The Magical Money Tree
The emerging picture is of a Britain now caught in a debt trap. If we want to see the economy grow, there needs to be more spending. However, as we heard during the General Election, there is no magic money tree, so hard decisions will need to be made as to who pays the cost of that spending.
If it is to be funded by private household spending, then it is likely it will have to be funded by a money tree of long-term, unsustainable debt. This poses substantial risks to the public purse, as we saw the last time the banks failed.
If it is to be funded by increased public expenditure, then the medium-term prospects are that the UK Government will struggle to reduce the national debt or cut the UK deficit. Taxes are, therefore, likely to increase.
Inevitably, all this points towards households experiencing financial distress for years to come, which if other factors begin to occur and converge at the same time, could create a perfect storm: interest rates rising (which it is expected could begin later this year) and unemployment increasing, with firms relocating outside the UK and cutting investment because of Brexit.
Weathering the Storm
So, if things do go bad, how do people survive? The message must be to repair the roof when the sun is shining. The problem is the sun is not shining, but if things are only likely to get worse, then this is the time to begin to patch up the holes.
First getting a grip of your financials is essential. There are competing economic theories about whether it is important or not, in a time of crisis, for Governments to balance their books, but for households, it is essential. Unlike Governments, who can increase taxes when they need to, households can rarely just give themselves a pay rise.
Second, pay down your debts if possible. This may mean curtailing your expenditure and budgeting, but in the long term if that allows you to avoid personal insolvency later, it is a burden worth bearing.

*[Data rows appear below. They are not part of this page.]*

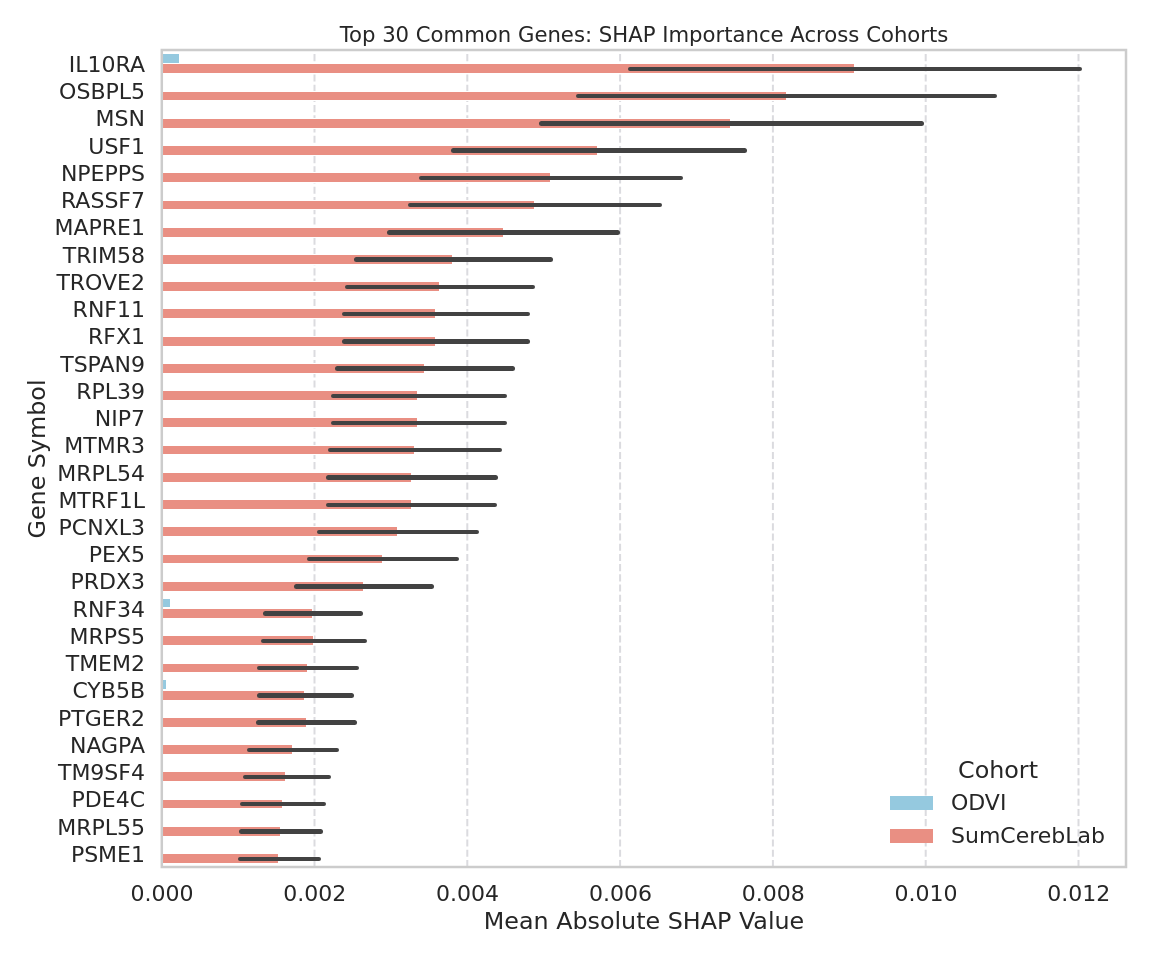
<!DOCTYPE html>
<html lang="en">
<head>
<meta charset="utf-8">
<title>Top 30 Common Genes: SHAP Importance Across Cohorts</title>
<style>
:root {
  --paper: #ffffff;
  --ink: #262626;
  --frame: #cccccc;
  --gridline: #dbdbdf;
  --cohort-a: #95c9df;
  --cohort-b: #e98f83;
  --interval: #424242;
}
* { box-sizing: border-box; margin: 0; padding: 0; }
body { width: 1152px; height: 960px; overflow: hidden; background: var(--paper); }
.chart {
  position: relative; width: 1152px; height: 960px; overflow: hidden;
  color: var(--ink); font: 22px/1 "DejaVu Sans", sans-serif; white-space: nowrap;
}
h1 {
  position: absolute; left: 162px; top: 22px; width: 964px;
  font-size: 21.2px; font-weight: 400; line-height: 26px; text-align: center;
}
.gridlines, .frame { position: absolute; left: 0; top: 0; width: 1152px; height: 960px; }
.gridlines line { stroke: var(--gridline); stroke-width: 2; stroke-dasharray: 7.1 3.1; }
.frame rect { fill: none; stroke: var(--frame); stroke-width: 2.5; }
.genes {
  position: absolute; left: 0; top: 50px; width: 1126px; height: 817px;
  display: grid; grid-template-rows: repeat(30, 1fr); list-style: none;
}
.gene { display: grid; grid-template-columns: 145px 964px; column-gap: 17px; min-height: 0; }
.gene b { font-weight: 400; line-height: 30px; text-align: right; }
.track { position: relative; }
.track i { position: absolute; display: block; }
.a { left: 0; top: 4px; height: 8.5px; width: var(--adn); background: var(--cohort-a); }
.b { left: 0; top: 14.4px; height: 8.8px; width: var(--mean); background: var(--cohort-b); box-shadow: 0 0 0 1px var(--paper); }
.range { left: var(--low); top: 16.8px; width: var(--span); height: 4.4px; border-radius: 3px; background: var(--interval); }
.ticks {
  position: absolute; left: 85.6px; top: 881px; width: 1069.6px;
  display: grid; grid-template-columns: repeat(7, 1fr);
  line-height: 26px; text-align: center; list-style: none;
}
.x-title { position: absolute; left: 162px; top: 907px; width: 964px; font-size: 23.8px; line-height: 28px; text-align: center; }
.y-title {
  position: absolute; left: -63px; top: 445px; width: 200px;
  font-size: 23.8px; line-height: 28px; text-align: center; transform: rotate(-90deg);
}
.legend { position: absolute; left: 890px; top: 755px; width: 216px; }
.legend h2 { font-size: 23.8px; font-weight: 400; line-height: 30px; text-align: center; }
.legend ul { list-style: none; padding-top: 2px; }
.legend li { display: flex; align-items: center; gap: 18px; height: 32.5px; }
.swatch { width: 43px; height: 14px; }
.swatch.first { background: var(--cohort-a); }
.swatch.second { background: var(--cohort-b); }
</style>
</head>
<body>
<main class="chart">
  <h1>Top 30 Common Genes: SHAP Importance Across Cohorts</h1>

  <svg class="gridlines" viewBox="0 0 1152 960" aria-hidden="true">
    <line x1="314.5" y1="867" x2="314.5" y2="50"/>
    <line x1="467.3" y1="867" x2="467.3" y2="50"/>
    <line x1="620.1" y1="867" x2="620.1" y2="50"/>
    <line x1="772.9" y1="867" x2="772.9" y2="50"/>
    <line x1="925.7" y1="867" x2="925.7" y2="50"/>
    <line x1="1078.5" y1="867" x2="1078.5" y2="50"/>
  </svg>

  <ol class="genes">
    <li class="gene" style="--adn:17px;--mean:692px;--low:466px;--span:454px"><b>IL10RA</b><div class="track"><i class="a"></i><i class="b"></i><i class="range"></i></div></li>
    <li class="gene" style="--mean:623.5px;--low:414px;--span:421px"><b>OSBPL5</b><div class="track"><i class="b"></i><i class="range"></i></div></li>
    <li class="gene" style="--mean:568px;--low:377px;--span:385px"><b>MSN</b><div class="track"><i class="b"></i><i class="range"></i></div></li>
    <li class="gene" style="--mean:435px;--low:288.5px;--span:296px"><b>USF1</b><div class="track"><i class="b"></i><i class="range"></i></div></li>
    <li class="gene" style="--mean:388px;--low:257px;--span:264px"><b>NPEPPS</b><div class="track"><i class="b"></i><i class="range"></i></div></li>
    <li class="gene" style="--mean:372px;--low:246px;--span:254px"><b>RASSF7</b><div class="track"><i class="b"></i><i class="range"></i></div></li>
    <li class="gene" style="--mean:341px;--low:225px;--span:233px"><b>MAPRE1</b><div class="track"><i class="b"></i><i class="range"></i></div></li>
    <li class="gene" style="--mean:290px;--low:192px;--span:199px"><b>TRIM58</b><div class="track"><i class="b"></i><i class="range"></i></div></li>
    <li class="gene" style="--mean:277px;--low:183px;--span:190px"><b>TROVE2</b><div class="track"><i class="b"></i><i class="range"></i></div></li>
    <li class="gene" style="--mean:273px;--low:180px;--span:188px"><b>RNF11</b><div class="track"><i class="b"></i><i class="range"></i></div></li>
    <li class="gene" style="--mean:273px;--low:180px;--span:188px"><b>RFX1</b><div class="track"><i class="b"></i><i class="range"></i></div></li>
    <li class="gene" style="--mean:262px;--low:173px;--span:180px"><b>TSPAN9</b><div class="track"><i class="b"></i><i class="range"></i></div></li>
    <li class="gene" style="--mean:255px;--low:168.5px;--span:176px"><b>RPL39</b><div class="track"><i class="b"></i><i class="range"></i></div></li>
    <li class="gene" style="--mean:255px;--low:168.5px;--span:176px"><b>NIP7</b><div class="track"><i class="b"></i><i class="range"></i></div></li>
    <li class="gene" style="--mean:251.5px;--low:166px;--span:174px"><b>MTMR3</b><div class="track"><i class="b"></i><i class="range"></i></div></li>
    <li class="gene" style="--mean:249px;--low:164px;--span:172px"><b>MRPL54</b><div class="track"><i class="b"></i><i class="range"></i></div></li>
    <li class="gene" style="--mean:249px;--low:164px;--span:171px"><b>MTRF1L</b><div class="track"><i class="b"></i><i class="range"></i></div></li>
    <li class="gene" style="--mean:234.5px;--low:155px;--span:162px"><b>PCNXL3</b><div class="track"><i class="b"></i><i class="range"></i></div></li>
    <li class="gene" style="--mean:220px;--low:144.5px;--span:152px"><b>PEX5</b><div class="track"><i class="b"></i><i class="range"></i></div></li>
    <li class="gene" style="--mean:201px;--low:132px;--span:140px"><b>PRDX3</b><div class="track"><i class="b"></i><i class="range"></i></div></li>
    <li class="gene" style="--adn:8px;--mean:150px;--low:101px;--span:100px"><b>RNF34</b><div class="track"><i class="a"></i><i class="b"></i><i class="range"></i></div></li>
    <li class="gene" style="--mean:151px;--low:98.5px;--span:106px"><b>MRPS5</b><div class="track"><i class="b"></i><i class="range"></i></div></li>
    <li class="gene" style="--mean:145px;--low:95px;--span:102px"><b>TMEM2</b><div class="track"><i class="b"></i><i class="range"></i></div></li>
    <li class="gene" style="--adn:4px;--mean:142px;--low:95px;--span:97px"><b>CYB5B</b><div class="track"><i class="a"></i><i class="b"></i><i class="range"></i></div></li>
    <li class="gene" style="--mean:143.5px;--low:94px;--span:101px"><b>PTGER2</b><div class="track"><i class="b"></i><i class="range"></i></div></li>
    <li class="gene" style="--mean:130px;--low:85px;--span:92px"><b>NAGPA</b><div class="track"><i class="b"></i><i class="range"></i></div></li>
    <li class="gene" style="--mean:123px;--low:80.5px;--span:88px"><b>TM9SF4</b><div class="track"><i class="b"></i><i class="range"></i></div></li>
    <li class="gene" style="--mean:120px;--low:78px;--span:86px"><b>PDE4C</b><div class="track"><i class="b"></i><i class="range"></i></div></li>
    <li class="gene" style="--mean:118px;--low:77px;--span:84px"><b>MRPL55</b><div class="track"><i class="b"></i><i class="range"></i></div></li>
    <li class="gene" style="--mean:116px;--low:76px;--span:83px"><b>PSME1</b><div class="track"><i class="b"></i><i class="range"></i></div></li>
  </ol>

  <svg class="frame" viewBox="0 0 1152 960" aria-hidden="true">
    <rect x="161.8" y="50" width="964.2" height="817"/>
  </svg>

  <section class="legend">
    <h2>Cohort</h2>
    <ul>
      <li><span class="swatch first"></span>ODVI</li>
      <li><span class="swatch second"></span>SumCerebLab</li>
    </ul>
  </section>

  <ol class="ticks">
    <li>0.000</li><li>0.002</li><li>0.004</li><li>0.006</li><li>0.008</li><li>0.010</li><li>0.012</li>
  </ol>
  <p class="x-title">Mean Absolute SHAP Value</p>
  <p class="y-title">Gene Symbol</p>
</main>
</body>
</html>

Third, don’t rely on things you cannot control. None of us know exactly when we may get a promotion or a pay rise, so don’t depend on them. Always plan for the worst-case scenario. Equally, we don’t know when the Bank of England base rate of interest will increase, but all the indications are it could happen by the end of this year. It is currently just 0.25%, but it’s worth remembering that for at least half of the last 40 years its was close to or higher than 10%; and in 1979 was as high as 17%. More recently in 1989 it was as high as 14.87%.

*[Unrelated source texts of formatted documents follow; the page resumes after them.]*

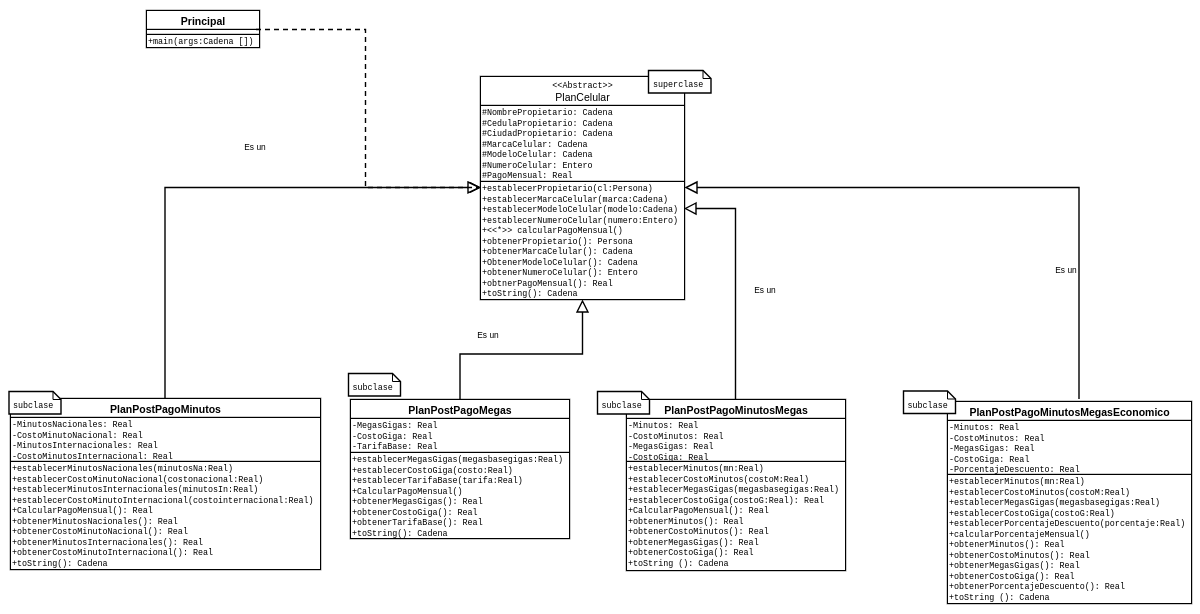
<!DOCTYPE html>
<html lang="es">
<head>
<meta charset="utf-8">
<title>Diagrama de clases: PlanCelular</title>
<style>
:root {
  --ink: #000;
  --soft-ink: rgba(0, 0, 0, .4);
  --paper: #fff;
  --mono: "Liberation Mono", monospace;
  --sans: "Liberation Sans", sans-serif;
}
* { box-sizing: border-box; margin: 0; padding: 0; }
body { width: 1200px; height: 614px; overflow: hidden; background: var(--paper); }
.diagram {
  position: relative; width: 1200px; height: 614px; overflow: hidden;
  color: var(--ink); font: 8.38px/10.5px var(--mono);
}
.lines, .notes { position: absolute; left: 0; top: 0; width: 1200px; height: 614px; }
.lines, .notes { fill: none; stroke: var(--ink); stroke-width: 1.4; }
.notes text { fill: var(--ink); stroke: none; font: 8.38px var(--mono); }
.notes .sheet { fill: var(--paper); }
.notes .fold { stroke-width: 1; }
.arrow { fill: var(--paper); }
.dashed { stroke-dasharray: 5 4; }

.class {
  position: absolute; display: grid; background: var(--paper);
  border: 1px solid var(--ink); box-shadow: 0 0 0 .5px var(--soft-ink);
}
.class > * + * { border-top: 1px solid var(--ink); box-shadow: 0 -.5px 0 var(--soft-ink); }
.class header {
  display: flex; flex-direction: column; align-items: center; justify-content: center;
  padding-top: 2px; min-height: 0;
}
.class h2 { font: bold 10.5px/12px var(--sans); white-space: nowrap; }
.class ul { list-style: none; min-height: 0; padding: 2px 0 0 1px; }
.class li { white-space: pre; height: 10.5px; }

.principal { left: 146px; top: 10px; width: 114px; height: 38px; grid-template-rows: 18px 5px 1fr; }
.plan-celular { left: 480px; top: 76px; width: 205px; height: 224px; grid-template-rows: 28px 76px 1fr; }
.plan-celular h2 { font-weight: normal; }
.minutos { left: 10px; top: 398px; width: 311px; height: 172px; grid-template-rows: 18px 44px 1fr; }
.megas { left: 350px; top: 399px; width: 220px; height: 140px; grid-template-rows: 18px 34px 1fr; }
.minutos-megas { left: 626px; top: 399px; width: 220px; height: 172px; grid-template-rows: 18px 43px 1fr; }
.economico { left: 947px; top: 401px; width: 245px; height: 203px; grid-template-rows: 18px 54px 1fr; }

.relation {
  position: absolute; width: 40px; text-align: center;
  font: 8.4px/10px var(--sans); transform: translate(-50%, -50%);
}
</style>
</head>
<body>
<main class="diagram">

  <section class="class principal">
    <header><h2>Principal</h2></header>
    <div></div>
    <ul><li>+main(args:Cadena [])</li></ul>
  </section>

  <section class="class plan-celular">
    <header><p>&lt;&lt;Abstract&gt;&gt;</p><h2>PlanCelular</h2></header>
    <ul>
      <li>#NombrePropietario: Cadena</li>
      <li>#CedulaPropietario: Cadena</li>
      <li>#CiudadPropietario: Cadena</li>
      <li>#MarcaCelular: Cadena</li>
      <li>#ModeloCelular: Cadena</li>
      <li>#NumeroCelular: Entero</li>
      <li>#PagoMensual: Real</li>
    </ul>
    <ul>
      <li>+establecerPropietario(cl:Persona)</li>
      <li>+establecerMarcaCelular(marca:Cadena)</li>
      <li>+establecerModeloCelular(modelo:Cadena)</li>
      <li>+establecerNumeroCelular(numero:Entero)</li>
      <li>+&lt;&lt;*&gt;&gt; calcularPagoMensual()</li>
      <li>+obtenerPropietario(): Persona</li>
      <li>+obtenerMarcaCelular(): Cadena</li>
      <li>+ObtenerModeloCelular(): Cadena</li>
      <li>+obtenerNumeroCelular(): Entero</li>
      <li>+obtnerPagoMensual(): Real</li>
      <li>+toString(): Cadena</li>
    </ul>
  </section>

  <section class="class minutos">
    <header><h2>PlanPostPagoMinutos</h2></header>
    <ul>
      <li>-MinutosNacionales: Real</li>
      <li>-CostoMinutoNacional: Real</li>
      <li>-MinutosInternacionales: Real</li>
      <li>-CostoMinutosInternacional: Real</li>
    </ul>
    <ul>
      <li>+establecerMinutosNacionales(minutosNa:Real)</li>
      <li>+establecerCostoMinutoNacional(costonacional:Real)</li>
      <li>+establecerMinutosInternacionales(minutosIn:Real)</li>
      <li>+establecerCostoMinutoInternacional(costointernacional:Real)</li>
      <li>+CalcularPagoMensual(): Real</li>
      <li>+obtenerMinutosNacionales(): Real</li>
      <li>+obtenerCostoMinutoNacional(): Real</li>
      <li>+obtenerMinutosInternacionales(): Real</li>
      <li>+obtenerCostoMinutoInternacional(): Real</li>
      <li>+toString(): Cadena</li>
    </ul>
  </section>

  <section class="class megas">
    <header><h2>PlanPostPagoMegas</h2></header>
    <ul>
      <li>-MegasGigas: Real</li>
      <li>-CostoGiga: Real</li>
      <li>-TarifaBase: Real</li>
    </ul>
    <ul>
      <li>+establecerMegasGigas(megasbasegigas:Real)</li>
      <li>+establecerCostoGiga(costo:Real)</li>
      <li>+establecerTarifaBase(tarifa:Real)</li>
      <li>+CalcularPagoMensual()</li>
      <li>+obtenerMegasGigas(): Real</li>
      <li>+obtenerCostoGiga(): Real</li>
      <li>+obtenerTarifaBase(): Real</li>
      <li>+toString(): Cadena</li>
    </ul>
  </section>

  <section class="class minutos-megas">
    <header><h2>PlanPostPagoMinutosMegas</h2></header>
    <ul>
      <li>-Minutos: Real</li>
      <li>-CostoMinutos: Real</li>
      <li>-MegasGigas: Real</li>
      <li>-CostoGiga: Real</li>
    </ul>
    <ul>
      <li>+establecerMinutos(mn:Real)</li>
      <li>+establecerCostoMinutos(costoM:Real)</li>
      <li>+establecerMegasGigas(megasbasegigas:Real)</li>
      <li>+establecerCostoGiga(costoG:Real): Real</li>
      <li>+CalcularPagoMensual(): Real</li>
      <li>+obtenerMinutos(): Real</li>
      <li>+obtenerCostoMinutos(): Real</li>
      <li>+obtenerMegasGigas(): Real</li>
      <li>+obtenerCostoGiga(): Real</li>
      <li>+toString (): Cadena</li>
    </ul>
  </section>

  <section class="class economico">
    <header><h2>PlanPostPagoMinutosMegasEconomico</h2></header>
    <ul>
      <li>-Minutos: Real</li>
      <li>-CostoMinutos: Real</li>
      <li>-MegasGigas: Real</li>
      <li>-CostoGiga: Real</li>
      <li>-PorcentajeDescuento: Real</li>
    </ul>
    <ul>
      <li>+establecerMinutos(mn:Real)</li>
      <li>+establecerCostoMinutos(costoM:Real)</li>
      <li>+establecerMegasGigas(megasbasegigas:Real)</li>
      <li>+establecerCostoGiga(costoG:Real)</li>
      <li>+establecerPorcentajeDescuento(porcentaje:Real)</li>
      <li>+calcularPorcentajeMensual()</li>
      <li>+obtenerMinutos(): Real</li>
      <li>+obtenerCostoMinutos(): Real</li>
      <li>+obtenerMegasGigas(): Real</li>
      <li>+obtenerCostoGiga(): Real</li>
      <li>+obtenerPorcentajeDescuento(): Real</li>
      <li>+toString (): Cadena</li>
    </ul>
  </section>

  <svg class="lines" viewBox="0 0 1200 614" aria-hidden="true">
    <polyline points="165,398 165,187.5 468,187.5"/>
    <polygon class="arrow" points="468,182 479.5,187.5 468,193"/>
    <polyline class="dashed" points="256,29.5 365.5,29.5 365.5,187.5 479,187.5"/>
    <polyline points="470,182.5 479.5,187.5 470,192.5"/>
    <polyline points="460,399 460,354 582.5,354 582.5,312"/>
    <polygon class="arrow" points="577,312 582.5,301 588,312"/>
    <polyline points="735.5,399 735.5,208.5 696,208.5"/>
    <polygon class="arrow" points="696,203 685.5,208.5 696,214"/>
    <polyline points="1079,399 1079,187.5 697,187.5"/>
    <polygon class="arrow" points="697,182 686,187.5 697,193"/>
  </svg>

  <svg class="notes" viewBox="0 0 1200 614">
    <defs>
      <g id="subclass-note">
        <path class="sheet" d="M0 0H44L52 8V22.5H0Z"/>
        <path class="fold" d="M44 0V8H52"/>
        <text x="4" y="16.5">subclase</text>
      </g>
    </defs>
    <g transform="translate(648.5 70.5)">
      <path class="sheet" d="M0 0H54.5L62.5 8V22.5H0Z"/>
      <path class="fold" d="M54.5 0V8H62.5"/>
      <text x="4.5" y="16.5">superclase</text>
    </g>
    <use href="#subclass-note" x="9" y="391.5"/>
    <use href="#subclass-note" x="348.5" y="373.5"/>
    <use href="#subclass-note" x="597.5" y="391.5"/>
    <use href="#subclass-note" x="903.5" y="391"/>
  </svg>

  <p class="relation" style="left:255px;top:147px">Es un</p>
  <p class="relation" style="left:488px;top:335px">Es un</p>
  <p class="relation" style="left:765px;top:290px">Es un</p>
  <p class="relation" style="left:1066px;top:270px">Es un</p>
</main>
</body>
</html>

Even a 3% increase on a £150,000 mortgage, taken over 25 years, and currently with an interest rate of 3%, could see monthly payments increase by £255 per month. It may be a good time to consider, for the sake of financial stability, whether a 2-5-year fixed interest rate would be in your best interests.
Finally, if you are unable to pay your debts as they fall due, or you can only pay the minimum payments each month, it’s time to seek professional debt advice. Rarely will an unsustainable situation become sustainable by ignoring it.
If you need more information about the options available to you in dealing with your debt, you can always speak confidentially with one of our friendly advisors on 0808 2085 198.